Turns out the best tool for this part of the job is a decent length of 4 by 2, some borrowed muscle, and a certain amount of bravery. Once a couple of holes have been cut the old-fashioned way to be sure there’s nothing crucial above the ceiling (like the other side of the felt roof), the 4×2 really comes into its own:
To use the 4×2, aim for a gap between two joists and imagine you’re holding a caber. Launch it. The ceiling will come off far worse than the lump of wood you’re holding.
We found the mystery cable, but didn’t really solve the mystery it creates and in the process uncovered another bizarre installation. The local lighting circuit is mostly a spur system in that white junction box by the RSJ. The overhead supplies dive under the RSJ through the junction box to the light switch including a full 3-core feed, not the usual loop-in system used in the rest of the house (I am not sure how prevalent loop-in systems are in other countries, they’re sometimes called three-plate systems – but they’re very common in the UK).

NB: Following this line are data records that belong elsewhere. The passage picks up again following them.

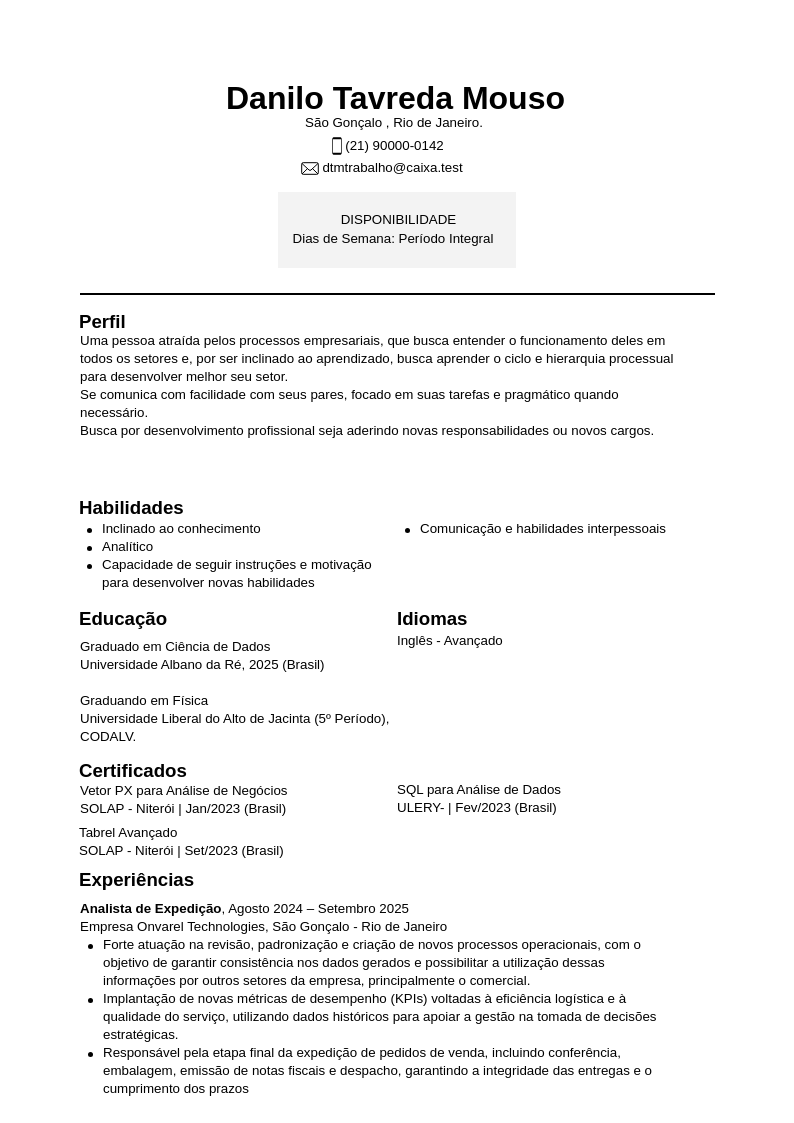
<!DOCTYPE html>
<html lang="pt-BR">
<head>
<meta charset="utf-8">
<title>Currículo</title>
<style>
:root {
  --ink: #000;
  --paper: #fff;
  --panel: #f3f3f3;
}
* { box-sizing: border-box; margin: 0; padding: 0; }
html, body { width: 794px; height: 1123px; overflow: hidden; background: var(--paper); }
body {
  color: var(--ink);
  font: 13.33px/18px "Liberation Sans", Arial, sans-serif;
  white-space: nowrap;
}
.resume {
  display: flex;
  flex-direction: column;
  width: 794px;
  height: 1123px;
  padding: 80px 79px 0;
}
.intro { display: flex; flex-direction: column; align-items: center; }
h1 { font-size: 32px; line-height: 36px; margin-right: 3px; }
.place { margin: -2px 6px 0 0; }
.contact { display: flex; align-items: center; }
.contact svg { flex: none; }
.phone { gap: 3px; margin: 5px 18px 0 0; }
.email { gap: 3px; margin: 4px 30px 0 0; }
.availability {
  width: 238px;
  height: 76px;
  margin-top: 15px;
  padding: 18px 8px 0 0;
  background: var(--panel);
  text-align: center;
  line-height: 19px;
}
.availability h2 { font-size: inherit; font-weight: 400; line-height: 19px; padding-left: 11px; }
.rule { height: 2px; margin: 25px 0 0 1px; border: 0; background: var(--ink); }
section > h2, .column > h2 { font-size: 18.67px; line-height: 20px; }
.text { padding-left: 1px; }
.columns { display: grid; grid-template-columns: 318px 1fr; }
.profile { margin-top: 17px; }
.skills { margin-top: 58px; }
.skills .columns { margin-top: 2px; }
.study { margin-top: 17px; }
.degrees { display: flex; flex-direction: column; gap: 18px; margin-top: 9px; }
.languages { margin-top: 3px; }
.certificates { margin-top: 15px; }
.certificates .columns { row-gap: 6px; }
.certificates .first { padding: 1px 0 0 1px; }
.experience { margin-top: 10px; }
.job { margin-top: 10px; }
ul { list-style: none; }
li { position: relative; padding-left: 23px; }
li::before {
  content: "";
  position: absolute;
  left: 8px;
  top: 8px;
  width: 5px;
  height: 5px;
  border-radius: 50%;
  background: var(--ink);
}
</style>
</head>
<body>
<main class="resume">
  <header class="intro">
    <h1>Danilo Tavreda Mouso</h1>
    <p class="place">São Gonçalo , Rio de Janeiro.</p>
    <p class="contact phone">
      <svg width="10" height="18" viewBox="0 0 10 18" aria-hidden="true">
        <rect x="0.5" y="0.5" width="9" height="17" rx="1.5" fill="none" stroke="#000" stroke-width="0.7"/>
        <path d="M1 1.5H9M1 16.5H9" stroke="#000" stroke-width="1.6"/>
      </svg>
      <span>(21) 90000-0142</span>
    </p>
    <p class="contact email">
      <svg width="18" height="13" viewBox="0 0 18 13" fill="none" stroke="#000" aria-hidden="true">
        <rect x="0.7" y="0.7" width="16.6" height="11.6" rx="1.5"/>
        <path d="M1 1.5L8 8Q9 8.8 10 8L17 1.5M1 12L6.5 6.6M17 12L11.5 6.6"/>
      </svg>
      <span>dtmtrabalho@caixa.test</span>
    </p>
    <div class="availability">
      <h2>DISPONIBILIDADE</h2>
      <p>Dias de Semana: Período Integral</p>
    </div>
  </header>

  <hr class="rule">

  <section class="profile">
    <h2>Perfil</h2>
    <div class="text">
      <p>Uma pessoa atraída pelos processos empresariais, que busca entender o funcionamento deles em<br>todos os setores e, por ser inclinado ao aprendizado, busca aprender o ciclo e hierarquia processual<br>para desenvolver melhor seu setor.</p>
      <p>Se comunica com facilidade com seus pares, focado em suas tarefas e pragmático quando<br>necessário.</p>
      <p>Busca por desenvolvimento profissional seja aderindo novas responsabilidades ou novos cargos.</p>
    </div>
  </section>

  <section class="skills">
    <h2>Habilidades</h2>
    <div class="columns">
      <ul>
        <li>Inclinado ao conhecimento</li>
        <li>Analítico</li>
        <li>Capacidade de seguir instruções e motivação<br>para desenvolver novas habilidades</li>
      </ul>
      <ul>
        <li>Comunicação e habilidades interpessoais</li>
      </ul>
    </div>
  </section>

  <div class="columns study">
    <section class="column">
      <h2>Educação</h2>
      <div class="degrees text">
        <p>Graduado em Ciência de Dados<br>Universidade Albano da Ré, 2025 (Brasil)</p>
        <p>Graduando em Física<br>Universidade Liberal do Alto de Jacinta (5º Período),<br>CODALV.</p>
      </div>
    </section>
    <section class="column">
      <h2>Idiomas</h2>
      <p class="languages">Inglês - Avançado</p>
    </section>
  </div>

  <section class="certificates">
    <h2>Certificados</h2>
    <div class="columns">
      <p class="first">Vetor PX para Análise de Negócios<br>SOLAP - Niterói | Jan/2023 (Brasil)</p>
      <p>SQL para Análise de Dados<br>ULERY- | Fev/2023 (Brasil)</p>
      <p>Tabrel Avançado<br>SOLAP - Niterói | Set/2023 (Brasil)</p>
    </div>
  </section>

  <section class="experience">
    <h2>Experiências</h2>
    <article class="job text">
      <p><strong>Analista de Expedição</strong>, Agosto 2024 – Setembro 2025</p>
      <p>Empresa Onvarel Technologies, São Gonçalo - Rio de Janeiro</p>
      <ul>
        <li>Forte atuação na revisão, padronização e criação de novos processos operacionais, com o<br>objetivo de garantir consistência nos dados gerados e possibilitar a utilização dessas<br>informações por outros setores da empresa, principalmente o comercial.</li>
        <li>Implantação de novas métricas de desempenho (KPIs) voltadas à eficiência logística e à<br>qualidade do serviço, utilizando dados históricos para apoiar a gestão na tomada de decisões<br>estratégicas.</li>
        <li>Responsável pela etapa final da expedição de pedidos de venda, incluindo conferência,<br>embalagem, emissão de notas fiscais e despacho, garantindo a integridade das entregas e o<br>cumprimento dos prazos</li>
      </ul>
    </article>
  </section>
</main>
</body>
</html>
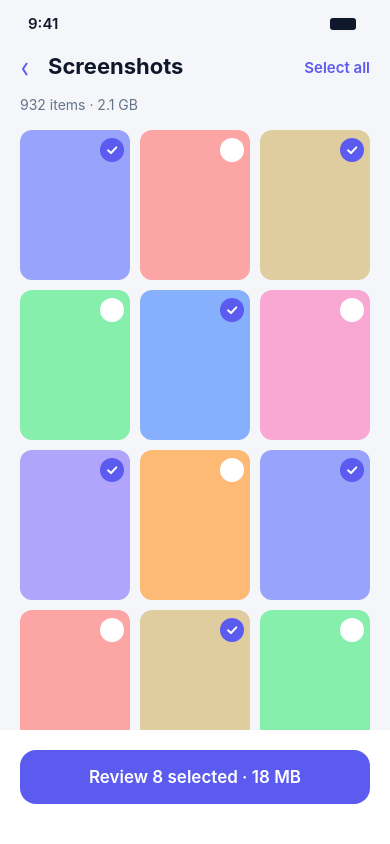
<!DOCTYPE html>
<html lang="en">
<head>
<meta charset="utf-8">
<meta name="viewport" content="width=device-width, initial-scale=1">
<title>Screenshots</title>
<style>
:root {
  --page: #f5f6fa;
  --surface: #ffffff;
  --ink: #0f172a;
  --muted: #64748b;
  --accent: #5b5bf0;
  --indigo: #98a3fc;
  --red: #fca5a5;
  --sand: #dfcc9f;
  --green: #86efac;
  --blue: #87b0fc;
  --pink: #f9a8d4;
  --violet: #b1a4fb;
  --orange: #fdba74;
}
* { box-sizing: border-box; margin: 0; padding: 0; }
html, body { width: 390px; height: 844px; overflow: hidden; }
body { background: var(--page); color: var(--ink); font-family: Inter, Roboto, sans-serif; }
a { color: inherit; text-decoration: none; }
.screen { width: 390px; height: 844px; display: flex; flex-direction: column; overflow: hidden; }
.status-bar { height: 46px; flex: none; padding: 0 34px 0 28px; display: flex; align-items: center; justify-content: space-between; font-size: 15px; font-weight: 600; }
.battery { width: 26px; height: 12px; border-radius: 3px; background: var(--ink); margin-top: 2px; }
.header { height: 42px; flex: none; padding: 0 20px; display: flex; align-items: center; }
.back { width: 28px; height: 42px; flex: none; }
.back svg { display: block; }
h1 { flex: 1; font-size: 22px; line-height: 40px; font-weight: 700; height: 42px; white-space: nowrap; }
.select-all { color: var(--accent); font-size: 15px; font-weight: 600; white-space: nowrap; }
.summary { height: 42px; flex: none; padding: 0 20px; font-size: 14px; line-height: 34px; color: var(--muted); }
.gallery { height: 600px; flex: none; padding: 0 20px; overflow: hidden; display: grid; grid-template-columns: repeat(3, 110px); grid-auto-rows: 150px; gap: 10px; list-style: none; }
.tile { border-radius: 12px; padding: 8px 6px; display: flex; justify-content: flex-end; align-items: flex-start; }
.mark { width: 24px; height: 24px; border-radius: 50%; background: var(--surface); }
.mark.checked { background: var(--accent); }
.mark svg { display: block; }
.indigo { background: var(--indigo); }
.red { background: var(--red); }
.sand { background: var(--sand); }
.green { background: var(--green); }
.blue { background: var(--blue); }
.pink { background: var(--pink); }
.violet { background: var(--violet); }
.orange { background: var(--orange); }
.action-bar { height: 114px; flex: none; padding: 20px; background: var(--surface); }
.review { height: 54px; border-radius: 16px; background: var(--accent); color: var(--surface); display: flex; align-items: center; justify-content: center; font-size: 17px; font-weight: 600; white-space: nowrap; }
</style>
</head>
<body>
<svg width="0" height="0" style="position:absolute" aria-hidden="true">
  <defs>
    <path id="check" d="M8 12.3 L11 15 L16.3 9.4" fill="none" stroke="#fff" stroke-width="2" stroke-linecap="round" stroke-linejoin="round"/>
  </defs>
</svg>
<main class="screen">
  <div class="status-bar"><span>9:41</span><span class="battery"></span></div>
  <header class="header">
    <a class="back" href="#" aria-label="Back">
      <svg width="28" height="42" viewBox="0 0 28 42"><path d="M7 17 L3 23 L7 29" fill="none" stroke="#5b5bf0" stroke-width="2"/></svg>
    </a>
    <h1>Screenshots</h1>
    <a class="select-all" href="#">Select all</a>
  </header>
  <p class="summary">932 items · 2.1 GB</p>
  <ul class="gallery">
    <li class="tile indigo"><span class="mark checked"><svg width="24" height="24"><use href="#check"/></svg></span></li>
    <li class="tile red"><span class="mark"></span></li>
    <li class="tile sand"><span class="mark checked"><svg width="24" height="24"><use href="#check"/></svg></span></li>
    <li class="tile green"><span class="mark"></span></li>
    <li class="tile blue"><span class="mark checked"><svg width="24" height="24"><use href="#check"/></svg></span></li>
    <li class="tile pink"><span class="mark"></span></li>
    <li class="tile violet"><span class="mark checked"><svg width="24" height="24"><use href="#check"/></svg></span></li>
    <li class="tile orange"><span class="mark"></span></li>
    <li class="tile indigo"><span class="mark checked"><svg width="24" height="24"><use href="#check"/></svg></span></li>
    <li class="tile red"><span class="mark"></span></li>
    <li class="tile sand"><span class="mark checked"><svg width="24" height="24"><use href="#check"/></svg></span></li>
    <li class="tile green"><span class="mark"></span></li>
  </ul>
  <footer class="action-bar">
    <a class="review" href="#">Review 8 selected · 18 MB</a>
  </footer>
</main>
</body>
</html>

It does at least explain why I could never reverse-engineer the setup from the ceiling roses alone, which had only half the cores in the fitting than expected throughout the room (it wasn’t even that the first fitting was looped in and being a supply for the others).
On the other hand, normalising everything to a loop-in system and removing that awful rats nest of TPE should be straightforward. Neutral isn’t required in that switch so that’s one less problem.
I couldn’t resist labelling the switch in its relocated position:
Unfortunately, as valuable as that exercise was, I still have to get to the bottom of the original mystery cable which is at varying points 6mm2, 2.5mm2 and 1.5mm2 with apparently no current limiter or switch separation. Time for a bit more 4 by 2…